Notebook: The Roughriders’ defence makes its point

The Saskatchewan Roughriders staged an assault on the record books in Winnipeg.

Of the five interceptions the Roughriders had in their 32-27 CFL victory over the Winnipeg Blue Bombers, two were returned for touchdowns.

Defensive end Willie Jefferson took his pick 97 yards for a TD early in the second quarter and linebacker Sam Eguavoen returned his theft 103 yards for a major late in that frame.

It’s just the second time in CFL history that a team has had two interception returns of at least 95 yards in the same game. On Aug. 27, 1972, Saskatchewan got a 112-yard TD return from Bruce Bennett and a 98-yard TD return by Lewis Cook in its 35-3 victory over the Calgary Stampeders.

Eguavoen’s return is the third-longest in franchise history, behind the aforementioned return by Bennett and a 105-yarder by Paul Kirk against Calgary on Sept. 19, 1936.

“I can for sure say I was tired after that because I knew I had to get on the field-goal unit (for the convert) right after,” Eguavoen said after Tuesday’s practice at Mosaic Stadium.

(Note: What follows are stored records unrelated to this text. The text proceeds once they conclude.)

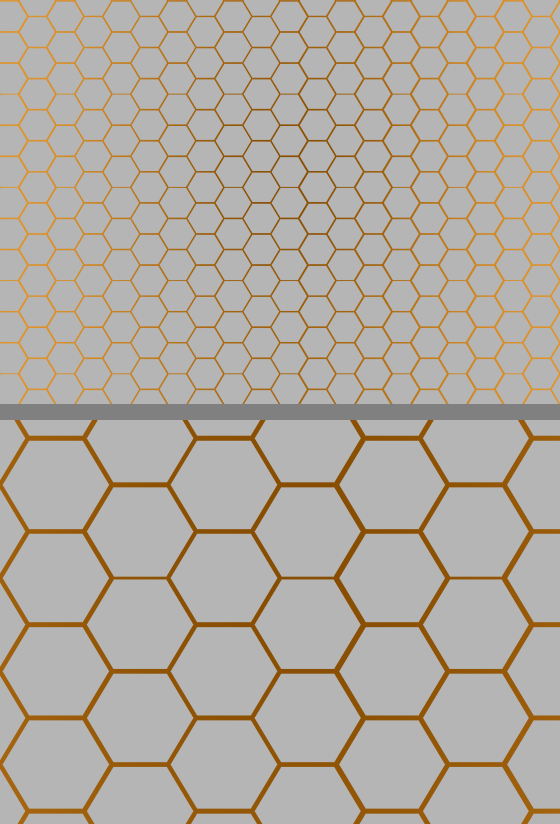
Top, the full canvas; bottom, a detail of the centre.
Reproduce this pattern procedurally as a Shadertoy shader.

```glsl
// Seamless honeycomb outline: 10 x 13 pairs of flat-topped hexagons on grey.
// Each edge has its own slightly uneven width, set by its row and column, and
// the strokes run from dark brown in the middle to light amber at the sides.

const float TAU = 6.2831853;
const float ROOT3 = 1.7320508;
const vec2 REPEATS = vec2(10.0, 13.0);
const vec2 PERIOD = vec2(3.0, ROOT3);      // lattice step in hexagon sides
const vec3 GREY = vec3(0.71);
const vec3 BROWN = vec3(0.53, 0.30, 0.00);
const vec3 AMBER = vec3(0.87, 0.58, 0.18);

float hash(vec2 p) {
    return fract(sin(dot(p, vec2(127.1, 311.7))) * 43758.5453);
}

// Zero at the centre of the period, one half a period away.
float wave(float x, float centre) {
    return 0.5 - 0.5 * cos(TAU * (x - centre));
}

// Half width of a horizontal edge; every third row of the even columns is thin.
float flatHalfWidth(float row) {
    float thin = step(abs(mod(row, 3.0) - 1.0), 0.25);
    return mix(0.039 + 0.008 * hash(vec2(row, 7.0)), 0.026, thin);
}

// Half width of a slanted edge, swelling and narrowing across the columns.
float slantHalfWidth(float strip, float row) {
    float swell = wave(strip / (2.0 * REPEATS.x), 0.325);
    float uneven = hash(vec2(strip, 3.0)) + 0.4 * hash(vec2(strip, row));
    return 0.036 + 0.012 * swell + 0.008 * uneven;
}

// Signed distance to the outline of the cell around q (in hexagon sides).
float outline(vec2 q, float column, float height) {
    vec2 side = vec2(q.x < 0.0 ? -1.0 : 1.0, q.y < 0.0 ? -1.0 : 1.0);
    float flatRow = mod(height + 0.5 * side.y, REPEATS.y);
    float slantRow = mod(height + 0.25 * side.y, REPEATS.y);
    float strip = mod(column + step(0.0, side.x), 2.0 * REPEATS.x);

    float apothem = 0.5 * ROOT3;
    float flatEdge = apothem - abs(q.y) - flatHalfWidth(flatRow);
    float slantEdge = apothem - dot(abs(q), vec2(apothem, 0.5))
                    - slantHalfWidth(strip, slantRow);
    return min(flatEdge, slantEdge);
}

// Choose the nearer centre from the even and odd columns.
float honeycomb(vec2 p) {
    vec2 a = p - vec2(0.5, 0.5 * ROOT3);
    vec2 b = p - vec2(2.0, 0.0);
    vec2 idA = floor(a / PERIOD + 0.5);
    vec2 idB = floor(b / PERIOD + 0.5);
    a -= idA * PERIOD;
    b -= idB * PERIOD;
    if (dot(a, a) < dot(b, b)) {
        return outline(a, 2.0 * idA.x, idA.y + 0.5);
    }
    return outline(b, 2.0 * idB.x + 1.0, idB.y);
}

// Periodic shading that darkens around the middle of the canvas.
vec3 strokeColour(vec2 uv) {
    float across = wave(uv.x, 0.51);
    float down = wave(uv.y, 0.56);
    float light = 1.0 - (1.0 - across) * (1.0 - 0.35 * down);
    return mix(BROWN, AMBER, light);
}

void mainImage(out vec4 fragColor, in vec2 fragCoord) {
    vec2 uv = fragCoord / iResolution.xy;
    vec2 p = uv * REPEATS * PERIOD + vec2(0.0, 0.05);

    // One pixel measured in hexagon sides gives the edge softness.
    float pixel = REPEATS.x * PERIOD.x / iResolution.x;
    float ink = clamp(0.5 - honeycomb(p) / pixel, 0.0, 1.0);

    fragColor = vec4(mix(GREY, strokeColour(uv), ink), 1.0);
}
```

“Like they say in basketball, the ball doesn’t lie. I caught a pick, they called it back (after Winnipeg successfully challenged for pass interference) and I was blessed enough to get another opportunity right away.”

Loucheiz Purifoy, with two, and Mike Edem also had interceptions for Saskatchewan against the Bombers.

The Roughriders’ 221 interception return yards in Winnipeg were the second-most in franchise history (behind only the 291 yards the team had in that game against Calgary in ’72) and the third-most in league history (behind the Calgary game in ’72 and the 247 yards the Edmonton Eskimos had against the Toronto Argonauts on Sept. 26, 2010).

The last time Saskatchewan had two pick-sixes in the same game was Aug. 25 of last season, when Jovon Johnson (40 yards) and Kacy Rodgers II (50 yards) intercepted Mike Reilly passes and returned them for touchdowns in a 54-31 victory over the Eskimos.

The Roughriders now have six interception returns for TDs this season — two by Nick Marshall and one each by Eguavoen, Jefferson, Tobi Antigha and Duron Carter — and that ties the franchise record set in 1976. That season, Lorne Richardson, Ken McEachern, Paul Williams, Jim Marshall, Cleveland Vann and Bill Manchuk had pick-sixes for the Roughriders.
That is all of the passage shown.